Exclusive – Police confirm Yes Scotland communications were “illegally accessed”


  By a Newsnet reporter
A police investigation into alleged hacking of an email account linked to the Yes Scotland campaign is still on-going it has been confirmed.
Reports today in a national newspaper appeared to suggest that claims from the pro-independence group that its emails had been illegally accessed were baseless and that no evidence of hacking had been uncovered.

However Newsnet Scotland has learned that the hacking inquiry is indeed continuing and that the police have now narrowed the focus of their investigation down to a private email account belonging to a senior Yes Scotland member.

Speaking to Newsnet Scotland earlier today a spokeswoman for Police Scotland confirmed that attention had now turned to a private email account.

Newsnet Scotland understands that this account contained the communications believed to have fallen into the hands of a journalist who contacted Yes Scotland earlier this year asking questions.  However suspicions were aroused after the journalist unwittingly revealed information that had not been publicly disclosed by the pro-independence campaign group.

It subsequently emerged that electronic communications had been illegally accessed a complaint was made to the police who began a full investigation.

Following the publication of an article by the Herald newspaper in which it was claimed that no evidence of Yes Scotland emails being hacked had been found, Newsnet Scotland contacted Police Scotland to clarify the newspaper’s claims.

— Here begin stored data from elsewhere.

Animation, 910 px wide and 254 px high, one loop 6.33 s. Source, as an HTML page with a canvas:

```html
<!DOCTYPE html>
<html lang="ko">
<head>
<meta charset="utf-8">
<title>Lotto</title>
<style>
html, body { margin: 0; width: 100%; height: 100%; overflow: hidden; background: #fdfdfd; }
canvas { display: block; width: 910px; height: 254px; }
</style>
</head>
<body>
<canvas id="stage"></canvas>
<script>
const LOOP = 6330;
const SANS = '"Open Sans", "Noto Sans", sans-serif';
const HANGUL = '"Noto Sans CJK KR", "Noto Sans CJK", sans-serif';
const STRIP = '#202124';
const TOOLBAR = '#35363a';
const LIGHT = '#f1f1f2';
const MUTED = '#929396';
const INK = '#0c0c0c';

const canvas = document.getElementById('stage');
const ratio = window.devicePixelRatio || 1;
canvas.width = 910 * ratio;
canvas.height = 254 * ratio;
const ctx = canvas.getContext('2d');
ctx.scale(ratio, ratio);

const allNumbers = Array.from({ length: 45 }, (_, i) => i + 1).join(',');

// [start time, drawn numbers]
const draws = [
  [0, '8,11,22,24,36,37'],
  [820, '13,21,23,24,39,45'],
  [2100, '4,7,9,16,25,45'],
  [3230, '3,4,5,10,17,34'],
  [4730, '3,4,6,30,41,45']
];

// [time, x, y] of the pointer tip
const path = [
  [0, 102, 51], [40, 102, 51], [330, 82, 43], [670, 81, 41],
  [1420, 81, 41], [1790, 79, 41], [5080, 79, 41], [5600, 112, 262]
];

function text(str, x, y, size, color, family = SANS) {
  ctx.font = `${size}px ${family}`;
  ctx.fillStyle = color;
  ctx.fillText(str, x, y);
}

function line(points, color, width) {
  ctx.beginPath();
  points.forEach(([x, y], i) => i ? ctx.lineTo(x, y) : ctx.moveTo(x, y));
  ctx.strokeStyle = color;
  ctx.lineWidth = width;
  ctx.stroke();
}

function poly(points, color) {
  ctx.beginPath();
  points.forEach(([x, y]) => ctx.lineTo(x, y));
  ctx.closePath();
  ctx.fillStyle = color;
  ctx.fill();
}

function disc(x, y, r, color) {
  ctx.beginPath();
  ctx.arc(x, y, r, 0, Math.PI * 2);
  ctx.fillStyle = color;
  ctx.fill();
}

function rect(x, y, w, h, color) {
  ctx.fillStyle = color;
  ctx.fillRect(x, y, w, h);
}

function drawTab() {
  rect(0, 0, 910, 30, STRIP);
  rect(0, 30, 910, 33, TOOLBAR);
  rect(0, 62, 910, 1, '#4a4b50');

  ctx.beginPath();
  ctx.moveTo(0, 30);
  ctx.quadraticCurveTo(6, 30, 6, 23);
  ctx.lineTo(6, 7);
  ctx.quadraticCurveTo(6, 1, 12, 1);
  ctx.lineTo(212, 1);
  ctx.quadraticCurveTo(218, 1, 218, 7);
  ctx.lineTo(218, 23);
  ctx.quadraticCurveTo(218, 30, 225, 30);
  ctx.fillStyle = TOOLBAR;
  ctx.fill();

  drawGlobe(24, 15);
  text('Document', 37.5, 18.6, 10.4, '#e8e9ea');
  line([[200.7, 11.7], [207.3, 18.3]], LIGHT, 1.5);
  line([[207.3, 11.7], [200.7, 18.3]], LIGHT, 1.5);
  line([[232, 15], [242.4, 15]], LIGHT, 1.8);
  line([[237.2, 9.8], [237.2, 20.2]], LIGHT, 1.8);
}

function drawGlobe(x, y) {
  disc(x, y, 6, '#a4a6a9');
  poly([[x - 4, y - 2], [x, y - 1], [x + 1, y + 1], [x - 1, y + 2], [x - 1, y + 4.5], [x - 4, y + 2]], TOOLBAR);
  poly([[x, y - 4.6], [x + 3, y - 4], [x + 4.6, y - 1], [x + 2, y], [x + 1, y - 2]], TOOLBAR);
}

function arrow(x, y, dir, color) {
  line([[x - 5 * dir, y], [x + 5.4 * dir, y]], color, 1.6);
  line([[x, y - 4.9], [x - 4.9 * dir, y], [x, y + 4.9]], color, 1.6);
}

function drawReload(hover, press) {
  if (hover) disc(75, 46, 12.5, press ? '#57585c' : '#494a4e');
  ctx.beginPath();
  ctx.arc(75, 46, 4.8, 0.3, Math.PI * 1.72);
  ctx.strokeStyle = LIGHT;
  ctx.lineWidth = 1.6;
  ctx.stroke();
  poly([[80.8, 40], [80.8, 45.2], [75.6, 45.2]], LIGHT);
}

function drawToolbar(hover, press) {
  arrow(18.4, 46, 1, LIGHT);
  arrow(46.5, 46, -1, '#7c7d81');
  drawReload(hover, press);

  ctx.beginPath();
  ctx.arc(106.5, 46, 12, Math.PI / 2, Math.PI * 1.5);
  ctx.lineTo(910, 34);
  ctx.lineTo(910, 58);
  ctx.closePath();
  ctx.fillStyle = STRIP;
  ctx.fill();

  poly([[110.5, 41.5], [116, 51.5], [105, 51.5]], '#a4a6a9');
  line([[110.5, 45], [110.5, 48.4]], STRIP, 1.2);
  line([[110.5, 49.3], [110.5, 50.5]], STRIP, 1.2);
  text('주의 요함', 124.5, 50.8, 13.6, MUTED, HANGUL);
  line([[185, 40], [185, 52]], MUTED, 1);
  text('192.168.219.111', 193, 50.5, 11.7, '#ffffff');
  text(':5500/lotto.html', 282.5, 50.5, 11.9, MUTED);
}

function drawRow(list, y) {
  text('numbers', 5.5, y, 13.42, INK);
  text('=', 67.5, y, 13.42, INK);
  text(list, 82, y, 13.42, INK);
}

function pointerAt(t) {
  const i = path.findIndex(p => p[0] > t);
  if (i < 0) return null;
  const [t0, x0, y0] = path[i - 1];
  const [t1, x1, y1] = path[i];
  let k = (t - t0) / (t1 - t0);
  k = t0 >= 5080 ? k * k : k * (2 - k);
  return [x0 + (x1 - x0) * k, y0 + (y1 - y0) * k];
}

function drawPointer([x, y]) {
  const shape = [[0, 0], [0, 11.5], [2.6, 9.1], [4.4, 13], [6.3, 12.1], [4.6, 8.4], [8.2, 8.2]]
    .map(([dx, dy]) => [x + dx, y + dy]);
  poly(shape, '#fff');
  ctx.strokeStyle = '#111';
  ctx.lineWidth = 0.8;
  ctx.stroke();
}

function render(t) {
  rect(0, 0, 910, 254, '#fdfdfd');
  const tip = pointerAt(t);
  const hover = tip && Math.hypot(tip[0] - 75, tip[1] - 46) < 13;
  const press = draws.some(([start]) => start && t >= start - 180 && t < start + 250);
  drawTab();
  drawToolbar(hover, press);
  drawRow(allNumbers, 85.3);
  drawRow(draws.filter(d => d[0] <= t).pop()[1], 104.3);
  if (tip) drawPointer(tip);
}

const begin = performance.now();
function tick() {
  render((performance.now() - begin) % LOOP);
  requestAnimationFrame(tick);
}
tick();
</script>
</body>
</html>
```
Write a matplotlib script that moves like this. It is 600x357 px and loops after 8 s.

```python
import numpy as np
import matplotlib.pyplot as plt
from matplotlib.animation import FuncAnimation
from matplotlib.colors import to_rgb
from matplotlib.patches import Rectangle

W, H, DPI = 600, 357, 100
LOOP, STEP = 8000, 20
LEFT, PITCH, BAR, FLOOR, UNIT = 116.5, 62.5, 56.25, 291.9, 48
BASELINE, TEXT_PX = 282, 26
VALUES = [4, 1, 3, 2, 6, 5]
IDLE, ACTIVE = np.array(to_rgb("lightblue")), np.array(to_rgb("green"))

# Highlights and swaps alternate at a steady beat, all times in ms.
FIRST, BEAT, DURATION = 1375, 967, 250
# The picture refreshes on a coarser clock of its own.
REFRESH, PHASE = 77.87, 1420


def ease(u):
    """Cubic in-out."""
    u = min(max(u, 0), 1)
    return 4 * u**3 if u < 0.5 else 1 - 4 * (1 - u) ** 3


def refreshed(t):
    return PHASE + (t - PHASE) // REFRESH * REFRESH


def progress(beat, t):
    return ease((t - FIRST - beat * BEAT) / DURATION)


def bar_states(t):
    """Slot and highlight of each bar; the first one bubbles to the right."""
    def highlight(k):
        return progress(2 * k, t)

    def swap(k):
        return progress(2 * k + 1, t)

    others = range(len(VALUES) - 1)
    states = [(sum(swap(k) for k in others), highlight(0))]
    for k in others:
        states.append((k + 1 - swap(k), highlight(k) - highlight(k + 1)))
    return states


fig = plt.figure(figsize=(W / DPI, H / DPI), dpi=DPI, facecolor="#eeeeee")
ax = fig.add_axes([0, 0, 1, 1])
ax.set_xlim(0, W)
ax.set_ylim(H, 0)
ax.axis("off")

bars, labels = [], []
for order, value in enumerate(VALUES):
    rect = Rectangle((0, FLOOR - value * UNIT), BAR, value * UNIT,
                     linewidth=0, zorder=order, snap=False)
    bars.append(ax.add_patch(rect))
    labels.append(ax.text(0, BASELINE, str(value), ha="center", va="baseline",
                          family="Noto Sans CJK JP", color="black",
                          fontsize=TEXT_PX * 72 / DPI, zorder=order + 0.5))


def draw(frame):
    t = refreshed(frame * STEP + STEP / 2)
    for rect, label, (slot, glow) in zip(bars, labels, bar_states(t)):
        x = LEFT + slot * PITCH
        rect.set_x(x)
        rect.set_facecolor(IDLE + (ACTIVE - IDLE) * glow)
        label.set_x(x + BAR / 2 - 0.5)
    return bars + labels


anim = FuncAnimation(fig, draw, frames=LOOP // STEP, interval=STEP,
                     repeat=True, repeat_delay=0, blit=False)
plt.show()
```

After a conversation with a spokeswoman, a statement was released on behalf of Detective Superintendent Steven Wilson, which read:

“A full and thorough investigation was carried out, however, no criminality linked to a ‘Yes Scotland’ email account has been established.”

However the statement then confirmed communications contained in a private email account linked to the pro-independence campaign group may have been illegally hacked and that an offence had been committed.

It added: “Police Scotland has investigated a complaint regarding unauthorised access to a private email account where communications with Yes Scotland were illegally accessed.

“Enquiries to date have revealed no indication that the access of this material was the primary motive of the culprit.   Yes Scotland has assisted Police Scotland at every stage of the enquiry which continues in relation to the offence committed against the private individual.”

A spokesman for Yes Scotland said: “Police Scotland has confirmed to us that enquiries are ongoing into the illegal hacking of a personal email account of a senior member of the Yes Scotland team.

“This account was being used for Yes Scotland business and there is no dispute that the information being unlawfully accessed from it related directly to Yes Scotland.  Indeed, the hacker used information hacked from this account to make direct contact with members of the Yes Scotland Advisory Board.”

Confirmation that hacking of communications linked to Yes Scotland has taken place and is still under investigation will prove embarrassing for the anti-independence campaign Better Together who today issued a statement blaming their rivals for an “extraordinary waste of police time”.

Speaking to the Herald, a spokesman for Better Together claimed the emails had in fact been deliberately leaked and said:

“Under serious pressure over the damaging allegations contained in the leaked emails, the First Minister implied media involvement in hacking the email accounts of the independence campaign and threatened serious repercussions for the media. Blair Jenkins then claimed they had been subject of a sinister criminal attack.

“The reality is this was a deliberate and cynical attempt to deflect attention away from the fact the Yes campaign had been caught deceiving Scots. This has been an extraordinary waste of police time.”

Newsnet Scotland has this morning asked Better Together head of communications Rob Shorthouse if the campaign group stands by the accusation that reporting the matter to police was a “waste of police time.”

Responding, Mr Shorthouse said: “We absolutely stand by our statement. There was one reason and one reason only why the Yes Campaign pushed this story in the way that they did.  It was to try and deflect away from the fact that they had been caught paying people to write nice things about them.”

MEANWHILE, in a separate blow to the No campaign, it has emerged that they have been rebuked for sending out hundreds of thousands of unsolicited text messages which told recipients that “We are stronger together”.

The story, originally broken by Newsnet Scotland but ignored by the Scottish media, saw people sent the messages which asked the how they intended to vote in the independence referendum.  In total the anti-independence campaign sent out 300,000 text messages but failed to get consent from recipients.

ICO Assistant Commissioner for Scotland, Ken Macdonald, said: “The Scottish referendum is an important issue, and we understand why both sides of the debate want to communicate with potential voters.  But it is absolutely crucial that they continue to do so in a manner that respects the rules that exist to protect consumers.

“If people consider the messages or calls they are receiving to be causing them a nuisance, there is a real danger that they will not only lose faith with the group who sent the message, but will lose interest in the entire process.  There’s no room to get this wrong and we hope the action taken against Better Together today sends out a warning that campaigners involved in the referendum debate must not unlawfully pester and annoy people with unwanted text messages.”